This recommendation of the Task Force is another milestone in the implementation of regional cooperation on fisheries. And it is only the start. Beyond these minimum requirements, the Task Force also discussed further areas of transparency that would support collective action against IUU fishing in the region, taking as a basis the Principles of two global initiatives for fisheries transparency: the Fisheries Transparency Initiative (FiTI) and the Global Charter for Fisheries Transparency. To build further on these discussions, the Task Force recommended that the MCSCC should prepare awareness material to promote these principles in the region and link them to regional commitments. This includes researching further into the Charter requirements to highlight their relevance to the region (both in terms of existing commitments and practical benefits) and identify potential barriers that should be considered and overcome.

Defining regional minimum transparency requirements as harmonised conditions of access to SADC waters, that’s the spirit of the 2001 Protocol on Fisheries. The Task Force had made critical steps towards this vision, to empower SADC countries to decide who THEY want to operate in their waters.

The Task Force meeting was supported by the Oceans Vigilance project of the MCSCC, implemented by SIF and TMT and resourced by Oceans 5, and by a project of the MCSCC implemented by WWF in Mozambique. The Oceans Vigilance project is working to support the SADC Member States to implement the Regional Register and through this to improve transparency in the region.

Recent Posts

Ghana’s SOP Workshop of the West Africa Task Force (WATF) Technical Team

The Fisheries Committee for the West Central Gulf of Guinea (FCWC) held a...

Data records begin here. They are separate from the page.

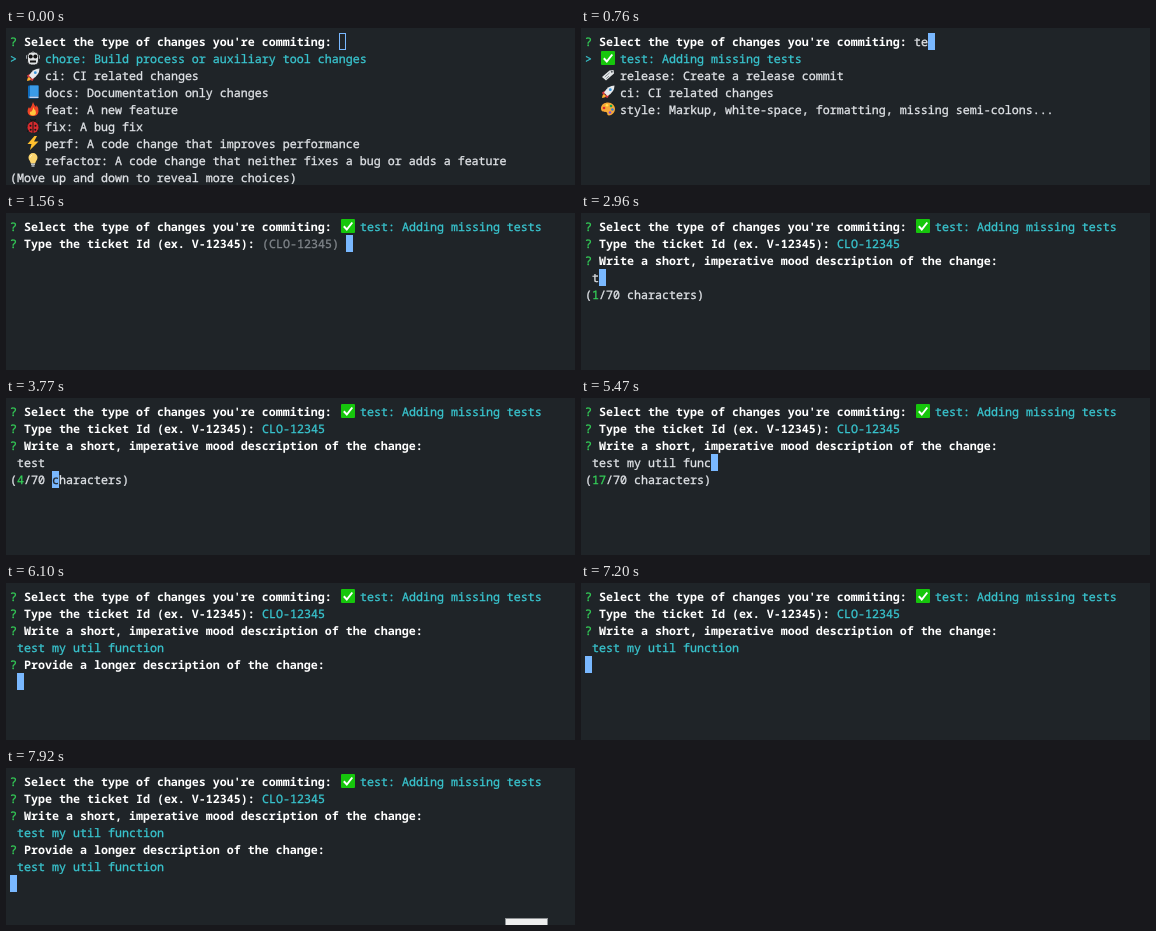
An HTML page for the animation above (8.04 s loop, 569 px wide and 157 px high).

```html
<!DOCTYPE html>
<html lang="en">
<head>
<meta charset="utf-8">
<title>Commit prompt</title>
<style>
  html, body { margin: 0; width: 100%; height: 100%; overflow: hidden; background: #1f2428; }
  svg { display: block; }
  text {
    font: 11.667px "Noto Sans Mono", "DejaVu Sans Mono", monospace;
    text-rendering: geometricPrecision; white-space: pre;
    color: #e1e4e8; fill: currentColor; stroke: currentColor; stroke-width: .3px;
  }
  .bold { font-weight: 700; color: #fff; stroke: none; }
  .cyan { color: #39c5cf; }
  .green { color: #34d058; }
  .dim { color: #81868b; }
  .under { color: #1f2428; }
  .cursor { fill: #79b8ff; }
  .hollow { fill: none; stroke: #79b8ff; }
</style>
</head>
<body>
<svg width="569" height="157" viewBox="0 0 569 157">
  <defs>
    <g id="chore">
      <path d="M7 0v2" stroke="#ddd"/>
      <rect x="0" y="4" width="14" height="4" rx="1" fill="#a3a9ae"/>
      <rect x="1.5" y="1" width="11" height="13" rx="4" fill="#dfe2e4" stroke="#0c0e10" stroke-width=".8"/>
      <circle cx="4.7" cy="5.5" r="2" fill="#111"/><circle cx="9.3" cy="5.5" r="2" fill="#111"/>
      <path d="M4 10.500h6" stroke="#111" stroke-width="2"/>
    </g>
    <g id="ci">
      <path d="M4.500 5.500 1 7.500l1 2.500 3-1zM8.500 9.500l-2 3.500-2.500-1 1-3z" fill="#d5393f"/>
      <path d="M1 13q0-3 2-4l2 2q-1 2-4 2" fill="#ffb02e"/>
      <path d="M13.500.5Q7 .5 3 7.500L6.500 11Q13.500 7 13.500.5" fill="#e6e9ec"/>
      <circle cx="9.300" cy="4.700" r="1.400" fill="#3a96dd"/>
    </g>
    <g id="docs">
      <rect x="2" y=".5" width="10.500" height="13" rx="1" fill="#0f6cbd"/>
      <path d="M4 .5h8.500v10.500H4z" fill="#3a9be8"/>
      <path d="M3.500 12.200h9" stroke="#eef" stroke-width="1.200"/>
    </g>
    <g id="feat">
      <path d="M7 0q1 3 3 5 .5-1 .5-2Q13 6 12.500 9.500 12 14 7 14T1.500 9.500Q1.500 7 3 5q.5 1 1 1.500Q6 4 7 0" fill="#ee4326"/>
      <path d="M7.500 5q0 2 2 3.500Q11 13.500 7 13.500T4 9.500q.5 0 1 .5 2-2 2.500-5" fill="#ffc83d"/>
    </g>
    <g id="fix">
      <path d="M1 3.500 13 12.500M13 3.500 1 12.500M.5 8h13M4.500 0 6 3M9.500 0 8 3" stroke="#101010"/>
      <circle cx="7" cy="3" r="2.500" fill="#161616"/>
      <ellipse cx="7" cy="8.300" rx="5.500" ry="5.700" fill="#d92b2f"/>
      <path d="M7 3v11" stroke="#161616"/>
      <g fill="#161616"><circle cx="4.500" cy="6.800" r="1"/><circle cx="9.500" cy="6.800" r="1"/><circle cx="4.700" cy="10.700" r="1"/><circle cx="9.300" cy="10.700" r="1"/></g>
    </g>
    <path id="perf" d="M8.500 0 1.500 8h4L4 14l8.500-8.500H8L11 0z" fill="#ffc02e"/>
    <g id="refactor">
      <path d="M7 0a4.500 4.500 0 0 1 4.500 4.700C11.500 7 9.500 8 9.200 10.500H4.800C4.500 8 2.500 7 2.500 4.700A4.500 4.500 0 0 1 7 0" fill="#fbd56e"/>
      <path d="M5 11.200h4M5.500 13h3" stroke="#b9bec2" stroke-width="1.400"/>
      <path d="M4.200 4.500q.3-2 2-2.500" stroke="#fff3c4" fill="none"/>
    </g>
    <g id="test">
      <rect width="14" height="14" rx="1" fill="#16c60c"/>
      <path d="m2.800 7.300 3 3.200 5.500-7" fill="none" stroke="#fff" stroke-width="2"/>
    </g>
    <g id="release">
      <path d="M1 9 8.500 2.500l4-.5.5 3.500L5 12.500z" fill="#e3e6e8"/>
      <path d="m3.800 9 4.800-4.200M5.200 10.600 8 8.200" stroke="#858b90"/>
      <circle cx="10.800" cy="3.800" r="1" fill="#555b60"/>
    </g>
    <g id="style">
      <path d="M7 .5C11 .5 14 3.500 14 7s-3 6.500-6 6.500c-2.500 0-1-2.500-2.500-3.200S0 10.500 0 6.500 3.500.5 7 .5" fill="#f7a836"/>
      <circle cx="3" cy="6" r="1.300" fill="#d92b2f"/><circle cx="6" cy="3.300" r="1.300" fill="#ffe14d"/>
      <circle cx="10" cy="4" r="1.300" fill="#16a34a"/><circle cx="11.400" cy="7.500" r="1.300" fill="#2f7fe0"/>
      <circle cx="9" cy="10.500" r="1.300" fill="#8a4bd0"/>
    </g>
  </defs>
  <g id="screen"></g>
</svg>
<script>
const LOOP = 8040, CELL = 7, LINE = 17, LEFT = 4, TOP = 5;
const x = col => LEFT + col * CELL;
const y = row => TOP + row * LINE;

const text = (row, col, str, cls = "") =>
  `<text x="${x(col)}" y="${y(row) + 12.5}" class="${cls}">${str}</text>`;
const icon = (name, row, col) => `<use href="#${name}" x="${x(col) + 2}" y="${y(row) + 1}"/>`;
const cursor = (row, col, under = "") =>
  `<rect x="${x(col)}" y="${y(row)}" width="7" height="17" class="cursor"/>` + text(row, col, under, "under");
const hollowCursor = (row, col) =>
  `<rect x="${x(col) + .5}" y="${y(row) + .5}" width="6" height="16" class="hollow"/>`;
const ask = (row, message) => text(row, 0, "?", "green") + text(row, 2, message, "bold");

const TYPES = {
  chore: "Build process or auxiliary tool changes",
  ci: "CI related changes",
  docs: "Documentation only changes",
  feat: "A new feature",
  fix: "A bug fix",
  perf: "A code change that improves performance",
  refactor: "A code change that neither fixes a bug or adds a feature",
  release: "Create a release commit",
  style: "Markup, white-space, formatting, missing semi-colons...",
  test: "Adding missing tests"
};
const label = name => `${name}: ${TYPES[name]}`;

const frames = [];
const at = (time, ...parts) => frames.push({ time, markup: parts.join("") });

// Step 1: searchable list of change types
const selectAsk = ask(0, "Select the type of changes you're commiting:");
const list = (names, more) => names.split(" ").map((name, i) =>
  icon(name, i + 1, 2) + text(i + 1, 5, label(name), i ? "" : "cyan")).join("") +
  text(1, 0, "&gt;", "cyan") +
  (more ? text(8, 0, "(Move up and down to reveal more choices)") : "");
const search = (query, choices) =>
  selectAsk + text(0, 47, query) + cursor(0, 47 + query.length) + choices;

const allTypes = list("chore ci docs feat fix perf refactor", true);
const matchesT = list("test style feat refactor ci release docs", true);
at(0, selectAsk, hollowCursor(0, 47), allTypes);
at(330, search("", allTypes));
at(540, search("t", matchesT));
at(690, search("te", matchesT));
at(760, search("te", list("test release ci style")));
at(840, search("tes", list("test release")));
at(1160, search("test", list("test")));

// Step 2: ticket id
const selected = selectAsk + icon("test", 0, 47) + text(0, 50, label("test"), "cyan");
const ticketAsk = selected + ask(1, "Type the ticket Id (ex. V-12345):");
const ticketDone = ticketAsk + text(1, 36, "CLO-12345", "cyan");
at(1560, ticketAsk, text(1, 36, "(CLO-12345)", "dim"), cursor(1, 48));
at(2110, ticketDone, cursor(2, 0));

// Step 3: short description with a counter; the cursor sometimes dips to the counter line
const SUBJECT = "test my util function";
const subjectAsk = ticketDone + ask(2, "Write a short, imperative mood description of the change:");
const typed = (time, length, dipped = false) => {
  const value = SUBJECT.slice(0, length);
  const count = String(value.trim().length);
  const hint = `(${count}/70 characters)`;
  const col = length + 1;
  at(time, subjectAsk, text(3, 1, value),
    text(4, 0, "("), text(4, 1, count, "green"), text(4, 1 + count.length, "/70 characters)"),
    dipped ? cursor(4, col, hint[col] || "") : cursor(3, col));
};
[[2180, 0], [2960, 1], [3210, 2], [3360, 3],
 [3530, 3, true], [3610, 4], [3690, 5], [3760, 5, true], [3840, 6], [3920, 7],
 [4150, 8], [4450, 9], [4610, 9, true], [4680, 10],
 [4840, 11], [4920, 12], [5000, 13], [5080, 14], [5160, 14, true], [5240, 15], [5320, 16],
 [5470, 17], [5640, 18], [5730, 19], [5870, 20], [5950, 21], [6020, 21, true]
].forEach(step => typed(...step));

// Step 4: longer description
const subjectDone = subjectAsk + text(3, 1, SUBJECT, "cyan");
const bodyAsk = subjectDone + ask(4, "Provide a longer description of the change:");
const bodyDone = bodyAsk + text(5, 1, SUBJECT, "cyan") + cursor(6, 0);
const tab = fill => `<rect x="499.5" y="150.5" width="42" height="9" fill="${fill}" stroke="#8d9194"/>`;
at(6100, bodyAsk, cursor(5, 1));
at(7200, subjectDone, cursor(4, 0));
at(7270, bodyAsk, text(5, 1, SUBJECT), cursor(5, 22));
at(7610, subjectDone, cursor(4, 0));
at(7670, bodyDone);
at(7840, bodyDone, tab("#a4a7a9"));
at(7920, bodyDone, tab("#eeeeee"));

const screen = document.getElementById("screen");
const start = performance.now();
let shown = null;
function draw() {
  const now = (performance.now() - start) % LOOP;
  const frame = frames.findLast(f => f.time <= now);
  if (frame !== shown) {
    screen.innerHTML = frame.markup;
    shown = frame;
  }
  requestAnimationFrame(draw);
}
draw();
</script>
</body>
</html>
```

Read More...

President of the Republic of Mozambique oversees the Groundbreaking Ceremony for the SADC’s new MCS Centre

The official groundbreaking ceremony for the Southern African Development Community (SADC) Regional Fisheries...

Read More...

South Africa works to implement legal, safe and fair fisheries

A three-day workshop was held in South Africa, Cape Town on the 16-18...

Read More...

SIF announces commitment to work with the SADC MCSCC to develop the SADC Regional Register of Fishing Vessels by 2026.

Intending to tackle the scourge of IUU fishing and safeguard maritime security and...

Read More...

SIF News Categories

The Issues

One in four fish in Africa is caught illegally, this threatens the sustainability of fish stocks, damages the ecosystem and deprives governments of income and people of livelihoods.

Find Out More...

Our Approach

Creating change by informing policy and practice, our hands on experience and investigative work means we are often the first to spot new trends and find ways to challenge these.

Read More...

Our Initiatives

Illegal fishing is a complex issue that requires multifaceted responses. Stop Illegal Fishing are working with a range of organisations to bring about change.

Find Out More...

Recent Posts

Ghana’s SOP Workshop of the West Africa Task Force (WATF) Technical Team

The Fisheries Committee for the West Central Gulf of Guinea (FCWC) held a...

Read More...

President of the Republic of Mozambique oversees the Groundbreaking Ceremony for the SADC’s new MCS Centre

The official groundbreaking ceremony for the Southern African Development Community (SADC) Regional Fisheries...

Read More...

South Africa works to implement legal, safe and fair fisheries

A three-day workshop was held in South Africa, Cape Town on the 16-18...

Read More...